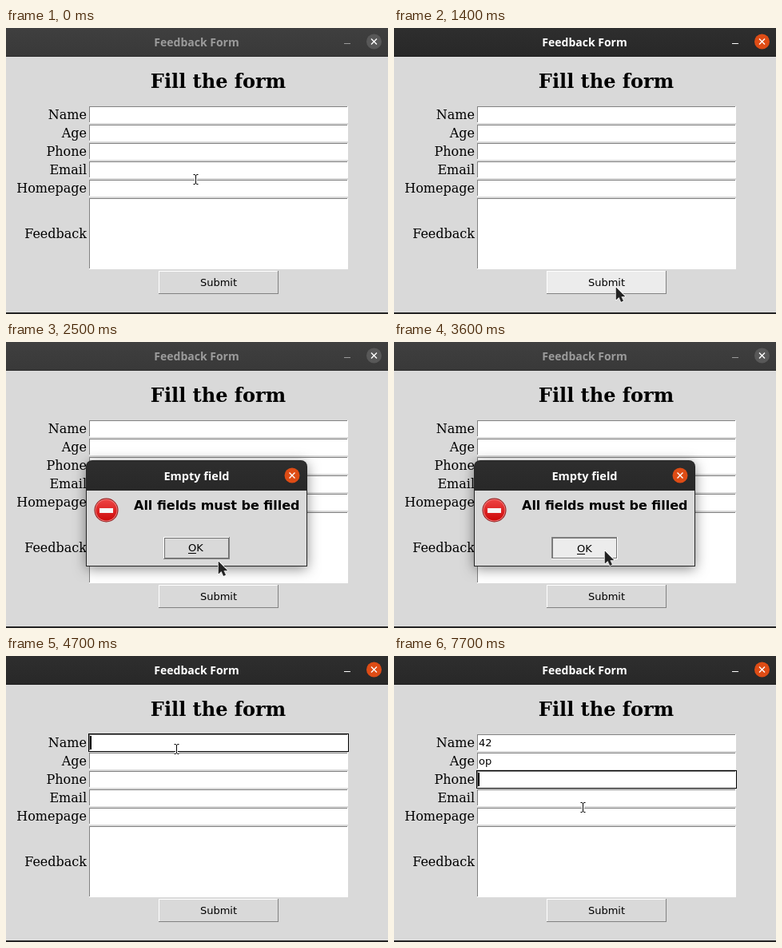
Write an HTML page with a canvas that moves like this. It is 478 by 358 pixels and loops after 8000 ms.

```html
<!DOCTYPE html>
<html lang="en">
<head>
<meta charset="utf-8">
<title>Feedback Form</title>
<style>
  html, body { margin: 0; height: 100%; overflow: hidden; background: #d9d9d9; }
  canvas { display: block; }
</style>
</head>
<body>
<canvas id="stage" width="478" height="358"></canvas>
<script>
const ctx = document.getElementById('stage').getContext('2d');

const LOOP = 8000, STEP = 100;
const GREY = '#d9d9d9', HOVER = '#ececec', DARK = '#828282';
const SANS = '"DejaVu Sans", sans-serif';
const SERIF = '"DejaVu Serif", serif';
const TITLE = '"Open Sans", "Noto Sans", sans-serif';
const FIELDS = ['Name', 'Age', 'Phone', 'Email', 'Homepage'];

// Pointer path: time, x, y
const PATH = [
  [0, 237, 189], [300, 237, 189], [400, 253, 228], [500, 253, 228],
  [900, 278, 325], [1800, 278, 325], [2300, 266, 283], [2400, 266, 283],
  [2500, 266, 275], [2700, 265, 264], [2800, 265, 264], [3000, 264, 262],
  [3800, 264, 262], [3900, 260, 221], [4500, 213, 116], [4800, 213, 116],
  [4900, 236, 189], [LOOP, 236, 189]
];

// Form input: time, name, age, focused row, caret visible
const INPUT = [
  [0, '', '', -1, false], [4700, '', '', 0, true], [6000, '4', '', 0, true],
  [6200, '42', '', 0, true], [6500, '42', '', 1, true], [7000, '42', '', 1, false],
  [7200, '42', '', 1, true], [7400, '42', 'o', 1, true], [7700, '42', 'op', 2, true]
];

function rect(x, y, w, h, color) {
  ctx.fillStyle = color;
  ctx.fillRect(x, y, w, h);
}

function text(str, x, y, font, color = '#000', align = 'left') {
  ctx.font = font;
  ctx.fillStyle = color;
  ctx.textAlign = align;
  ctx.fillText(str, x, y);
}

function relief(x, y, w, h, fill, sunken) {
  const [lit, shade] = sunken ? [DARK, '#fff'] : ['#fff', DARK];
  rect(x, y, w, h, shade);
  rect(x, y, w - 1, h - 1, lit);
  rect(x + 1, y + 1, w - 2, h - 2, fill);
}

function circle(x, y, r, color) {
  ctx.fillStyle = color;
  ctx.beginPath();
  ctx.arc(x, y, r, 0, Math.PI * 2);
  ctx.fill();
}

function vertical(y0, y1, top, bottom) {
  const g = ctx.createLinearGradient(0, y0, 0, y1);
  g.addColorStop(0, top);
  g.addColorStop(1, bottom);
  return g;
}

function closeButton(x, y, color) {
  circle(x, y, 9.5, color);
  ctx.strokeStyle = '#fff';
  ctx.lineWidth = 1.4;
  ctx.beginPath();
  ctx.moveTo(x - 3.5, y - 3.5); ctx.lineTo(x + 3.5, y + 3.5);
  ctx.moveTo(x + 3.5, y - 3.5); ctx.lineTo(x - 3.5, y + 3.5);
  ctx.stroke();
}

function drawWindow(active) {
  rect(0, 0, 478, 358, GREY);
  rect(0, 0, 478, 35, active ? vertical(0, 35, '#2e2e2e', '#282828') : vertical(0, 35, '#3f3f3f', '#393939'));
  rect(0, 35, 478, 1, active ? '#1c1c1c' : '#2a2a2a');
  rect(0, 356, 478, 2, '#242424');
  const color = active ? '#fff' : '#9b9b9b';
  text('Feedback Form', 238.5, 23, `bold 14px ${TITLE}`, color, 'center');
  rect(423, 19, 8, 1, color);
  closeButton(460.5, 17, active ? '#de4c15' : '#585858');
}

function drawForm([, name, age, focus, caret], hover, pressed) {
  text('Fill the form', 265.5, 75, `bold 24px ${SERIF}`, '#000', 'center');
  FIELDS.forEach((label, row) => {
    const y = 97 + 23 * row, value = [name, age][row] || '';
    text(label, 101, y + 17, `16px ${SERIF}`, '#000', 'right');
    if (row === focus) rect(103, y, 326, 23, '#000');
    relief(104, y + 1, 324, 21, '#fff', true);
    text(value, 106, y + 16, `13px ${SANS}`);
    if (row === focus && caret) rect(105 + 8 * value.length, y + 3, 2, 17, '#000');
  });
  text('Feedback', 101, 263, `16px ${SERIF}`, '#000', 'right');
  relief(104, 213, 324, 89, '#fff', true);
  relief(191, 304, 150, 29, hover ? HOVER : GREY, pressed);
  const shift = pressed ? 1 : 0;
  text('Submit', 266 + shift, 323 + shift, `13px ${SANS}`, '#000', 'center');
}

function drawDialog(hover, pressed) {
  ctx.save();
  ctx.shadowColor = 'rgba(0,0,0,.45)';
  ctx.shadowBlur = 16;
  ctx.shadowOffsetY = 3;
  ctx.fillStyle = '#262626';
  ctx.beginPath();
  ctx.roundRect(100, 148, 277, 133, [8, 8, 0, 0]);
  ctx.fill();
  ctx.restore();
  ctx.fillStyle = vertical(149, 185, '#2e2e2e', '#282828');
  ctx.beginPath();
  ctx.roundRect(101, 149, 275, 36, [7, 7, 0, 0]);
  ctx.fill();
  rect(101, 186, 275, 94, GREY);
  text('Empty field', 238.5, 173, `bold 14.5px ${TITLE}`, '#fff', 'center');
  closeButton(358, 167, '#de4c15');

  circle(125.5, 210.5, 15, '#8e1212');
  circle(125.5, 210.5, 14, '#f08080');
  circle(125.5, 210.5, 13, vertical(197, 224, '#ee4545', '#cc0808'));
  rect(117, 208, 17, 6, '#f6f6f6');
  text('All fields must be filled', 160, 210, `bold 16px ${SANS}`);

  relief(197, 244, 83, 28, hover ? HOVER : GREY, pressed);
  ctx.strokeStyle = '#000';
  ctx.lineWidth = 1;
  ctx.setLineDash([1, 1]);
  ctx.strokeRect(198.5, 245.5, 80, 25);
  ctx.setLineDash([]);
  const shift = pressed ? 1 : 0;
  text('OK', 228 + shift, 262 + shift, `13px ${SANS}`);
  rect(228 + shift, 264 + shift, 10, 1, '#000');
}

function outlined(path, inner, outer) {
  ctx.strokeStyle = '#fff';
  ctx.lineWidth = outer;
  ctx.stroke(path);
  ctx.strokeStyle = '#000';
  ctx.lineWidth = inner;
  ctx.stroke(path);
}

const BEAM = new Path2D('M-2.5 -5.5H-1L0.5 -4.5L2 -5.5H3.5M0.5 -4.5V5.5M-2.5 6.5H-1L0.5 5.5L2 6.5H3.5');
const ARROW = new Path2D('M0 0V15L3.6 11.8L6.2 17.6L8.7 16.5L6.1 10.9H10.8Z');

function drawPointer(x, y, arrow) {
  ctx.save();
  ctx.translate(Math.round(x), Math.round(y));
  if (arrow) {
    ctx.lineJoin = 'round';
    outlined(ARROW, 0.5, 2);
    ctx.fillStyle = '#222';
    ctx.fill(ARROW);
  } else {
    outlined(BEAM, 1, 3);
  }
  ctx.restore();
}

function pointerAt(t) {
  const i = PATH.findIndex(p => p[0] > t);
  const [t0, x0, y0] = PATH[i - 1], [t1, x1, y1] = PATH[i];
  const k = (t - t0) / (t1 - t0);
  return [x0 + (x1 - x0) * k, y0 + (y1 - y0) * k];
}

function draw(now) {
  const t = Math.floor((now % LOOP) / STEP) * STEP;
  const [x, y] = pointerAt(t);
  const dialog = t >= 1500 && t < 3800;
  const overSubmit = !dialog && y > 303;
  drawWindow(t >= 1200 && !dialog);
  drawForm(INPUT.findLast(s => s[0] <= t), overSubmit, t >= 1200 && t < 1400);
  if (dialog) drawDialog(y < 272, t >= 3600);
  drawPointer(x, y, dialog || overSubmit);
}

const start = performance.now();
function tick() {
  draw(performance.now() - start);
  requestAnimationFrame(tick);
}
tick();
</script>
</body>
</html>
```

#### WHAT YOU SHOULD DO
Check every line of the data, and copy the ones that contain "pressed".

#### TASK OUTPUT
function drawForm([, name, age, focus, caret], hover, pressed) {
  relief(191, 304, 150, 29, hover ? HOVER : GREY, pressed);
  const shift = pressed ? 1 : 0;
function drawDialog(hover, pressed) {
  relief(197, 244, 83, 28, hover ? HOVER : GREY, pressed);
  const shift = pressed ? 1 : 0;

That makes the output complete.